Supersport.co.za writer Gavin Rich made the point after another second half points scoring blitz at altitude by a New Zealand team, the Crusaders against the Cheetahs, was following the earlier second half romps by the Chiefs to secure draws against the Bulls and Cheetahs.

Rich said the ability of New Zealand sides proved their conditioning was superior to that of South African teams, a point that was made by Springboks coach Heyneke Meyer last year.

The Cheetahs had attempted to play the wider game against the Crusaders but ran out of puff by the 60th minute.

"You want to know why South African teams don't overnight change their playing style away from forward domination to the wider game played by the Kiwis?

"Well the reason was surely provided in Bloemfontein in this past weekend, as it was the week before," he said.

Rich pointed to the way the All Blacks had stormed to a win in last year's classic Rugby Championship finale at Ellis Park as another example, while the same had occurred a year earlier at Soccer City.

"When former All Black coach John Mitchell was coaching the Lions he got them to play a structured wide game and it won them a Currie Cup, but he did so by putting them through a conditioning programme that was considered so tough that it featured as one of the sparks for the events that eventually saw him part ways with that union."

However, Mitchell's legacy was the fact the Lions are still regarded as the fittest of South African teams, with the Sharks starting to push them.

Rich said it would be interesting to see how the Sharks go when on tour and playing a team like the Chiefs.
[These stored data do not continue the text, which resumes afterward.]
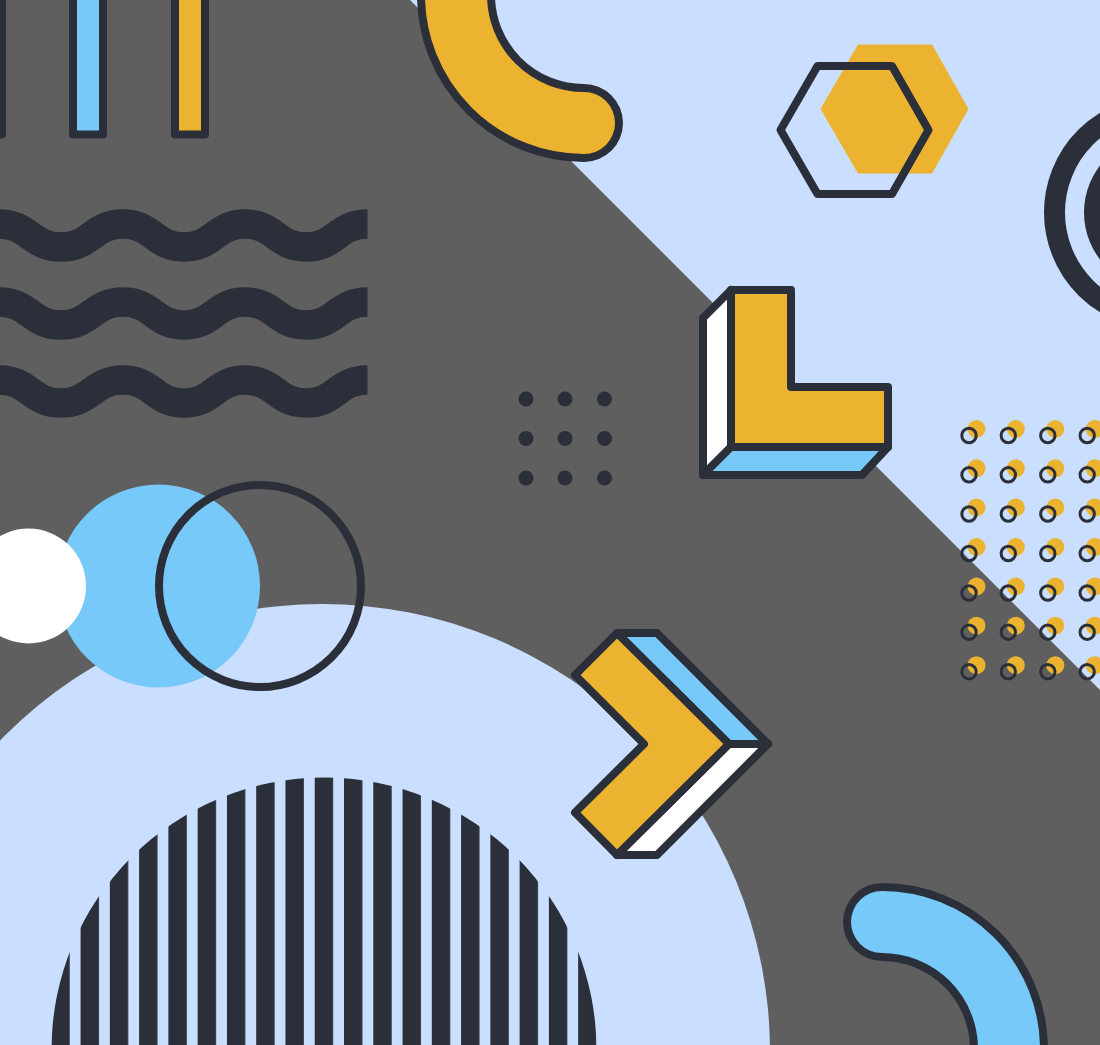
<!DOCTYPE html>
<html lang="en">
<head>
<meta charset="utf-8">
<title>Geometric pattern</title>
<style>
:root {
  --grey: #5f5f5f;
  --pale: #cadeff;
  --sky: #77c9f9;
  --gold: #ebb32f;
  --ink: #2b2f3a;
  --white: #fff;
}
html, body { margin: 0; overflow: hidden; background: var(--grey); }
svg { display: block; width: 1100px; height: 1045px; }
.grey { fill: var(--grey); }
.pale { fill: var(--pale); }
.sky { fill: var(--sky); }
.gold { fill: var(--gold); }
.ink { fill: var(--ink); }
.white { fill: var(--white); }
.outlined { stroke: var(--ink); stroke-width: 8; stroke-linejoin: round; }
.hollow { fill: none; }
.wave { fill: none; stroke: var(--ink); stroke-width: 29.5; }
.tube { fill: none; stroke-linecap: round; }
.tube-edge { stroke: var(--ink); stroke-width: 78; }
.tube-gold { stroke: var(--gold); stroke-width: 62; }
.tube-sky { stroke: var(--sky); stroke-width: 62; }
.ring { fill: none; stroke: var(--ink); stroke-width: 3; }
</style>
</head>
<body>
<svg viewBox="0 0 1100 1045" role="img" aria-label="Abstract pattern of geometric shapes">
  <defs>
    <path id="wave" d="M-1 0C29 0 31 23 61 23S93 0 123 0S154 23 184 23S215 0 245 0S276 23 306 23S337 0 367.5 0"/>
    <path id="gold-curve" d="M456 -5A128 128 0 0 0 584 123"/>
    <path id="sky-curve" d="M882 922A127 127 0 0 1 1009 1049"/>
    <g id="dot-row">
      <circle r="7.5"/><circle cx="39" r="7.5"/><circle cx="78.5" r="7.5"/>
    </g>
    <g id="ring-dot">
      <circle class="gold" cx="7.5" cy="-6.5" r="9"/>
      <circle class="ring" r="7.2"/>
    </g>
    <g id="ring-row">
      <use href="#ring-dot"/><use href="#ring-dot" x="39.3"/><use href="#ring-dot" x="78.8"/><use href="#ring-dot" x="118.2"/>
    </g>
    <pattern id="stripes" x="51.3" width="29.27" height="300" patternUnits="userSpaceOnUse">
      <rect class="ink" width="18.4" height="300"/>
    </pattern>
  </defs>

  <g id="background">
    <rect class="grey" width="1100" height="1045"/>
    <polygon class="pale" points="410,0 1100,0 1100,690"/>
    <circle class="pale" cx="322" cy="1052" r="448"/>
  </g>

  <circle id="striped-dome" cx="324" cy="1050" r="272.5" fill="url(#stripes)"/>

  <g id="bars" class="outlined">
    <rect class="white" x="-28" y="-20" width="30" height="154.5"/>
    <rect class="sky" x="73" y="-20" width="30" height="154.5"/>
    <rect class="gold" x="175" y="-20" width="30" height="154.5"/>
  </g>

  <g id="waves" class="wave">
    <use href="#wave" y="224"/>
    <use href="#wave" y="302"/>
    <use href="#wave" y="380"/>
  </g>

  <g id="tubes" class="tube">
    <use href="#gold-curve" class="tube-edge"/>
    <use href="#gold-curve" class="tube-gold"/>
    <use href="#sky-curve" class="tube-edge"/>
    <use href="#sky-curve" class="tube-sky"/>
  </g>

  <g id="hexagons">
    <polygon class="gold" points="820.5,109 858,44.500 932,44.500 968.5,109 932,173.500 858,173.500"/>
    <polygon class="outlined hollow" points="780.5,130 817.5,66 892,66 928.5,130 892,194 817.5,194"/>
  </g>

  <g id="target">
    <circle class="hollow" cx="1161" cy="212.5" r="106.5" stroke="var(--ink)" stroke-width="21"/>
    <circle class="ink" cx="1161" cy="212.5" r="77"/>
  </g>

  <g id="dot-grid" class="ink">
    <use href="#dot-row" x="526" y="399"/>
    <use href="#dot-row" x="526" y="438.500"/>
    <use href="#dot-row" x="526" y="478"/>
  </g>

  <g id="corner-block" class="outlined">
    <polygon class="white" points="703,318 731,290 731,447 703,475"/>
    <polygon class="sky" points="703,475 731,447 888,447 862,475"/>
    <polygon class="gold" points="731,290 791,290 791,387 888,387 888,447 731,447"/>
  </g>

  <g id="arrow-block" class="outlined">
    <polygon class="sky" points="617,633 657,633 768,744 729,744"/>
    <polygon class="white" points="729,744 768,744 657,855 617,855"/>
    <polygon class="gold" points="617,633 729,744 617,855 575,812.500 644,744 575,675"/>
  </g>

  <g id="circles">
    <circle class="sky" cx="158.5" cy="586" r="101.5"/>
    <circle class="white" cx="28.5" cy="586" r="57.5"/>
    <circle class="outlined hollow" cx="260" cy="586" r="101"/>
  </g>

  <g id="ring-grid">
    <use href="#ring-row" x="969" y="435.500"/>
    <use href="#ring-row" x="969" y="474.800"/>
    <use href="#ring-row" x="969" y="514"/>
    <use href="#ring-row" x="969" y="553.500"/>
    <use href="#ring-row" x="969" y="593"/>
    <use href="#ring-row" x="969" y="632.200"/>
    <use href="#ring-row" x="969" y="671.700"/>
  </g>
</svg>
</body>
</html>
"As the Sharks have a significant number of Springboks, current national coach Heyneke Meyer will be watching with interest to see if one of his predecessors' [Jake White] hard work on the conditioning of the players has paid off.

"Of course the Sharks aren't showing any signs of wanting to play it the New Zealand way at present, and are employing the suffocate and subdue before penetrating tactics that Meyer's team does when they aren't playing a Championship decider, so that will help," he said.